Champlain Learning and Living Commons for yet another engaging panel discussion regarding recent major political developments around the globe.
Hosted by the Departments of Political Studies and International Development, the event featured presentations from Dr. Feyzi Baban, Dr. Antonio Cazoria-Sanches, and Dr. Hasmet Uluorta. A follow-up to last month’s panel discussion regarding the US election, this event’s main objective was to tie two seemingly unrelated yet highly noteworthy global events into a broader narrative of expanding right-wing political movements within Europe and North America.
Dr. Hasmet’s presentation focused mostly on the campaign and subsequent election of Donald Trump, as well as the political, economic, and social implications a Trump presidency will have on Canada’s relationship with the United States. Trump’s promise to back out of the Paris [Climate Change] Agreement was especially concerning to the professor, given Prime Minister Trudeau’s previously expressed commitment to the UN agreement. He noted that Trump’s withdrawal from the PA will likely increase corporate backlash in response to the Canadian PM’s proposed carbon tax.
He concluded by reminding those in attendance that Trump’s presidency ought to be taken seriously, especially since his economically populist trillion-dollar infrastructure plan and proposed family leave program may actually provide him enough political momentum to withstand a second term in the Oval Office.
Dr. Baban’s speech largely emphasized the rise of far-right leaning parties in Europe in recent years, such as the National Front in France, which he asserts have been further emboldened by Trump’s win, as well as the recent Brexit vote in the UK. Now more than ever, he argued, it is essential that those on the left of the political spectrum work towards mobilizing folks who consider themselves politically disenfranchised in the struggle against those who espouse the illiberal ideology of the far right.

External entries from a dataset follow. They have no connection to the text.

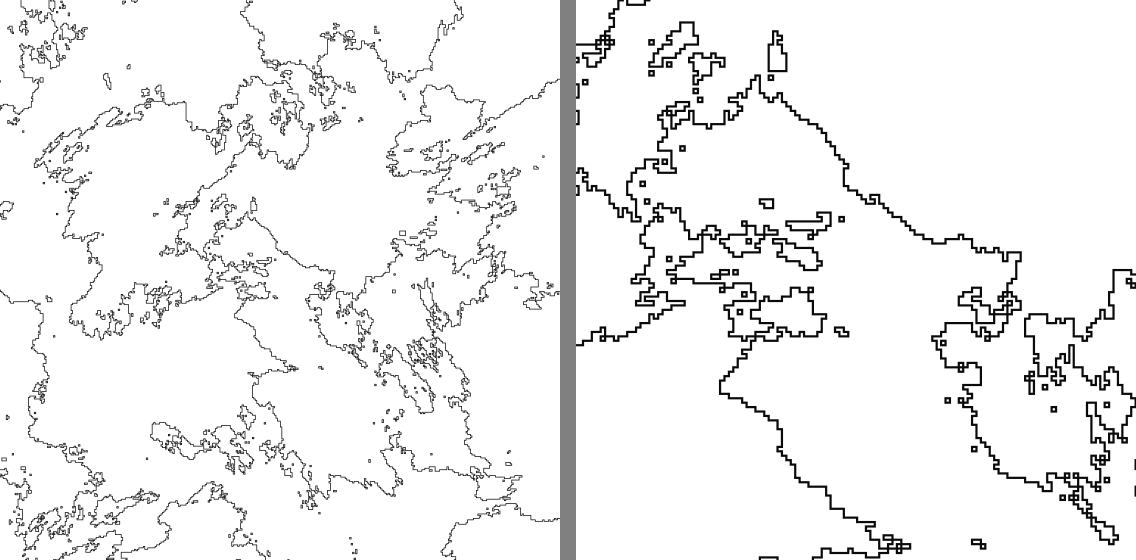
Left, the full canvas; right, a detail of the centre.
A three.js fragment shader for this texture:

```glsl
varying vec2 vUv;

// Rough terrain: layered sines, each octave turned and bent by the one before
float terrainHeight(vec2 uv) {
  vec2 p = uv * 9.0 + vec2(2.3, 5.1);
  float gain = 0.66 + 0.04 * sin(uv.x * 11.0 + 2.0 * sin(uv.y * 9.0));
  float height = -0.13;
  float amplitude = 1.0;
  for (int octave = 0; octave < 8; octave++) {
    height += amplitude * sin(p.x) * sin(p.y);
    p += 0.38 * sin(p.yx * 0.83 + float(octave));
    p = mat2(0.8, 0.6, -0.6, 0.8) * p * 1.9 + vec2(1.7, 4.3);
    amplitude *= gain;
  }
  return height;
}

float isLand(vec2 cell) {
  return step(0.0, terrainHeight((cell + 0.5) / 380.0));
}

void main() {
  // Each cell spans two half-cell tiles; even tiles lie on cell borders
  vec2 pixelSize = min(fwidth(vUv) * 760.0, vec2(2.0));
  vec2 pixelLow = vUv * 760.0 - 0.5 * pixelSize;
  vec2 pixelHigh = pixelLow + pixelSize;
  vec2 firstTile = floor(pixelLow);
  vec2 firstCell = floor((firstTile - 1.0) / 2.0);

  // Land or sea for the cells around this pixel
  float land[9];
  for (int y = 0; y < 3; y++) {
    for (int x = 0; x < 3; x++) {
      land[y * 3 + x] = isLand(firstCell + vec2(float(x), float(y)));
    }
  }

  // Ink the tiles that touch both land and sea, weighted by pixel coverage
  float coverage = 0.0;
  for (int y = 0; y < 3; y++) {
    for (int x = 0; x < 3; x++) {
      vec2 tile = firstTile + vec2(float(x), float(y));
      vec2 overlap = max(min(pixelHigh, tile + 1.0) - max(pixelLow, tile), 0.0);
      ivec2 low = ivec2(floor((tile - 1.0) / 2.0) - firstCell);
      ivec2 high = ivec2(floor(tile / 2.0) - firstCell);
      float landCount = land[low.y * 3 + low.x] + land[low.y * 3 + high.x]
                      + land[high.y * 3 + low.x] + land[high.y * 3 + high.x];
      float isCoast = step(0.5, landCount) * step(landCount, 3.5);
      coverage += isCoast * overlap.x * overlap.y;
    }
  }
  coverage /= pixelSize.x * pixelSize.y;

  vec3 paper = vec3(1.0);
  vec3 ink = vec3(0.04);
  gl_FragColor = vec4(mix(paper, ink, clamp(coverage, 0.0, 1.0)), 1.0);
}
```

Dr. Cazoria-Sanchez’s comments on the history of fascism were particularly compelling. He asserted that what makes this ideology uniquely dangerous is that while most people feel they have an ideal sense of what “fascism” is, there is no truly specific historical model we can to refer while trying to pinpoint it in the contemporary realm.
Although it has no set model, there are certainly key themes we can look for in spotting political institutions teetering towards fascism. One of these themes, Antonio noted, is the state-sanctioned narrative of “the other” transmitted to the population at large. He compared the perceived fear of Bolshevism espoused by the Italian fascist state during the Great Depression to the economic scapegoating of Muslim and Mexican immigrants in the United States since the stock market crash of 2008.
Afterwards, I spoke to Trent Matthew, a key organizer and promoter of the panel discussion. He told me that events like this one are instrumental in creating a counter-discourse that can serve to inform students and members of the public in a way that empowers them to resist political and social changes they may not feel comfortable with.
Given increasing turnout rates and overall positive feedback from students and faculty members in response to this event and others like it, it is unlikely this will be the last panel discussion of this nature hosted on campus.